(Plain-text document sources)
━━━━━━━━━━━━━━━━━━━━
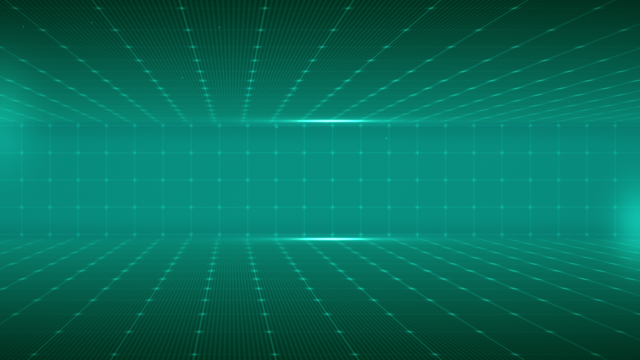
Reproduce this background procedurally as a Shadertoy shader.

```glsl
// Teal digital room: a gridded back wall between a receding ceiling and floor, with light streaks.

const vec3 DARK = vec3(0.005, 0.215, 0.14);
const vec3 MID = vec3(0.03, 0.53, 0.455);
const vec3 WALL = vec3(0.03, 0.565, 0.505);
const vec3 GLOW = vec3(0.10, 0.72, 0.64);
const vec3 SPARK = vec3(0.70, 0.85, 0.80);
const float WALL_TOP = 0.660;
const float WALL_BOTTOM = 0.335;

float hash(vec2 p) {
    return fract(sin(dot(p, vec2(127.1, 311.7))) * 43758.5453);
}

// Distance to the nearest of a set of lines spaced one unit apart
float lineDist(float v) {
    return abs(fract(v + 0.5) - 0.5);
}

float softLine(float dist, float width) {
    return 1.0 - smoothstep(0.0, width, dist);
}

float gauss(vec2 p, vec2 size) {
    p /= size;
    return exp(-dot(p, p));
}

// Perspective grid: x = main lines, y = nodes, z = fine mesh
vec3 planeGrid(vec2 p, vec2 vanish, vec2 cell, vec2 phase, float px) {
    float h = max(abs(p.y - vanish.y), 0.05);
    float slope = (p.x - vanish.x) / h;
    vec2 g = vec2(slope, 1.0 / h) / cell - phase;
    // Screen size of one cell, across the rays and along the depth
    vec2 size = cell * vec2(h * inversesqrt(1.0 + slope * slope), h * h);
    vec2 d = vec2(lineDist(g.x), lineDist(g.y)) * size;
    float ray = softLine(d.x, 0.0015 + px);
    float row = softLine(d.y, 0.001 + px);
    float node = gauss(vec2(lineDist(g.x) * cell.x * h, d.y), vec2(0.009, 0.0032));
    // Fine mesh fades where its lines get thinner than a pixel
    vec2 fineSize = size / vec2(16.0, 10.0);
    vec2 fade = smoothstep(vec2(1.2 * px), vec2(3.5 * px), fineSize);
    vec2 mesh = cos(6.2832 * g * vec2(16.0, 10.0)) * fade;
    return vec3(ray + 0.2 * row, node, mesh.x * (0.8 + 0.2 * mesh.y));
}

// Flat grid on the back wall: x = lines, y = nodes
vec2 wallGrid(vec2 p, float px) {
    vec2 cell = vec2(0.0785, 0.0757);
    vec2 g = (p - vec2(0.0602, 0.5)) / cell;
    vec2 d = vec2(lineDist(g.x), lineDist(g.y)) * cell;
    float lines = softLine(d.x, 0.0008 + px) + softLine(d.y, 0.0008 + px);
    return vec2(lines, gauss(d, vec2(0.0048)));
}

// Bright horizontal flare with a wide faint halo
vec3 streak(vec2 p) {
    vec3 c = GLOW * 0.16 * gauss(p, vec2(0.30, 0.012));
    c += GLOW * 0.28 * gauss(p, vec2(0.16, 0.004));
    return c + SPARK * gauss(p, vec2(0.075, 0.0028));
}

// Sparse floating specks, one possible per cell
float dust(vec2 p) {
    vec2 cell = floor(p * 7.0);
    vec2 pos = 0.2 + 0.6 * vec2(hash(cell), hash(cell + 17.3));
    float lit = step(0.88, hash(cell + 41.7));
    return lit * gauss(fract(p * 7.0) - pos, vec2(0.016));
}

void mainImage(out vec4 fragColor, in vec2 fragCoord) {
    vec2 p = fragCoord / iResolution.y;
    float px = 1.0 / iResolution.y;
    float width = iResolution.x * px;
    float side = abs(p.x / width - 0.5) * 2.0;

    // Ceiling and floor darken away from the wall
    float nearWall = clamp((0.5 - abs(p.y - 0.5)) / 0.335, 0.0, 1.0);
    vec3 col = mix(DARK, MID, pow(nearWall, 1.15));
    col *= 1.0 - 0.12 * side * side * (1.0 - nearWall);

    vec3 grid;
    if (p.y > 0.5) {
        grid = planeGrid(p, vec2(0.6435, 0.498), vec2(0.482, 0.302), vec2(0.40, -0.09), px);
    } else {
        grid = planeGrid(p, vec2(0.6412, 0.5185), vec2(0.443, 0.284), vec2(0.546, 0.0), px);
    }
    // Grid light weakens toward the sides and where it meets the wall
    float reach = 1.0 - 0.45 * side * side;
    reach *= 1.0 - 0.65 * smoothstep(0.65, 1.0, nearWall);
    col += GLOW * reach * (0.13 * grid.x + 0.34 * grid.y + 0.055 * grid.z);

    // Back wall with faint diagonal hatching
    vec3 wall = WALL * (1.0 - 0.05 * side * side);
    wall *= 1.0 - 0.10 * smoothstep(0.09, 0.165, abs(p.y - 0.4975));
    wall *= 1.0 + 0.015 * sin((p.x - p.y) * 560.0);
    vec2 mesh = wallGrid(p, px);
    wall += GLOW * (0.055 * mesh.x + 0.17 * mesh.y) * (1.0 - 0.3 * side);
    float inside = smoothstep(WALL_BOTTOM - 0.012, WALL_BOTTOM + 0.010, p.y)
                 * (1.0 - smoothstep(WALL_TOP - 0.010, WALL_TOP + 0.012, p.y));
    col = mix(col, wall, inside);

    // Side glows, edge streaks and specks
    col += GLOW * 0.19 * gauss(p - vec2(0.0, 0.68), vec2(0.09, 0.15));
    col += GLOW * 0.32 * gauss(p - vec2(width, 0.37), vec2(0.07, 0.11));
    col += streak(p - vec2(0.517 * width, 0.664));
    col += streak(p - vec2(0.517 * width, 0.336));
    col += GLOW * 0.25 * dust(p);

    fragColor = vec4(clamp(col, 0.0, 1.0), 1.0);
}
```
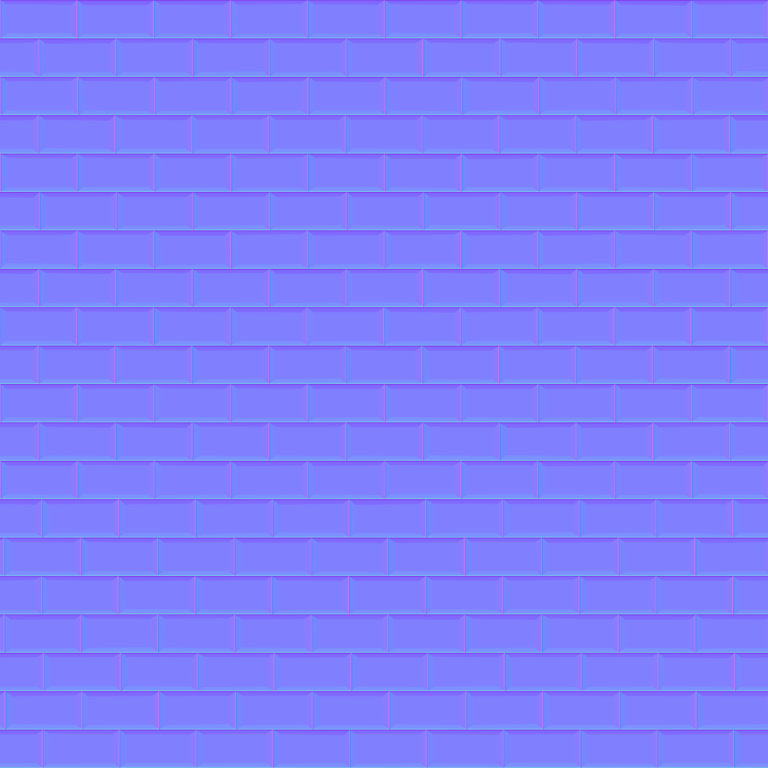
A WebGL 2 fragment shader for this texture map:

```glsl
#version 300 es
precision highp float;
// Tangent-space normal map of bevelled wall tiles in running bond, 10 across and 20 down.
// Each tile gets four mitred bevels and a rounded lip at the thin joint;
// hashes on wrapped tile indices vary row offset, bevel width, skew and strength.
uniform vec2 u_resolution;
out vec4 fragColor;

float hash(vec2 p) {
    return fract(sin(dot(p, vec2(127.1, 311.7))) * 43758.5453);
}

// Horizontal shift of a row: half a tile on even rows, plus uneven laying lower down
float rowShift(float row) {
    float halfTile = 0.05 * (1.0 - mod(row, 2.0));
    float lower = step(row, 6.5);
    return halfTile + 0.0045 * lower + (0.0018 + 0.0017 * lower) * hash(vec2(row, 4.0));
}

vec3 tileNormal(vec2 uv) {
    // Tile lookup
    float row = mod(floor(uv.y * 20.0), 20.0);
    float along = (uv.x - rowShift(row)) * 10.0;
    vec2 id = vec2(mod(floor(along), 10.0), row);
    vec2 p = vec2((fract(along) - 0.5) * 0.1, (fract(uv.y * 20.0) - 0.5) * 0.05);
    p += (vec2(hash(id + 11.0), hash(id + 23.0)) - 0.5) * vec2(0.0007, 0.0002);

    // Distance to the nearest side on each axis, and in bevel widths
    vec2 halfSize = vec2(0.0497, 0.0247);
    vec2 edge = halfSize - abs(p);
    vec2 side = sign(p);
    vec2 vary = vec2(hash(id + 31.0 + side.x), hash(id + 47.0 + side.y)) - 0.5;
    vec2 skew = vec2(hash(id + 59.0 + side.x), hash(id + 71.0 + side.y)) - 0.5;
    vec2 width = vec2(0.0085, 0.0064) * (1.0 + 0.2 * vary + 0.25 * skew * p.yx / halfSize.yx);
    vec2 q = edge / width;

    // Bevel slopes: left or right, bottom or top, joined along the mitre
    vec2 slopeX = p.x < 0.0 ? vec2(-0.065, 0.05) : vec2(0.08, -0.03);
    vec2 slopeY = p.y < 0.0 ? vec2(-0.03, 0.13) : vec2(0.0, -0.17);
    slopeX *= 1.0 + 0.3 * vary.x;
    slopeY *= 1.0 + 0.12 * vary.y + 0.3 * (0.5 - clamp(q.y, 0.0, 1.0));
    vec2 slope = mix(slopeX, slopeY, smoothstep(-0.12, 0.12, q.x - q.y));
    slope *= 1.0 - smoothstep(0.8, 1.05, min(q.x, q.y));

    // Rounded lip, flattening out in the joint
    vec2 lip = 1.0 - smoothstep(vec2(0.0003), vec2(0.0018, 0.0016), edge);
    vec2 lipSlope = vec2(p.x < 0.0 ? -0.2 : 0.3, p.y < 0.0 ? 0.33 : -0.3);
    lip *= lipSlope * (1.0 + vec2(0.6, 0.3) * vary);
    slope = (slope + lip) * smoothstep(-0.0005, 0.0002, min(edge.x, edge.y));

    return vec3(slope, sqrt(max(1.0 - dot(slope, slope), 0.0)) - 0.1 * max(lip.y, -lip.y));
}

void main() {
    // Average a 4 by 4 grid of samples to smooth the thin joints
    vec3 sum = vec3(0.0);
    for (int i = 0; i < 16; i++) {
        vec2 offset = (vec2(i % 4, i / 4) - 1.5) / 4.0;
        sum += tileNormal((gl_FragCoord.xy + offset) / u_resolution);
    }
    fragColor = vec4(0.5 + 0.5 * sum / 16.0, 1.0);
}
```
━━━━━━━━━━━━━━━━━━━━
**Your goal**
A single number is expected: the count of lines in the entries that carry the string "rowShift".

**Response area**
2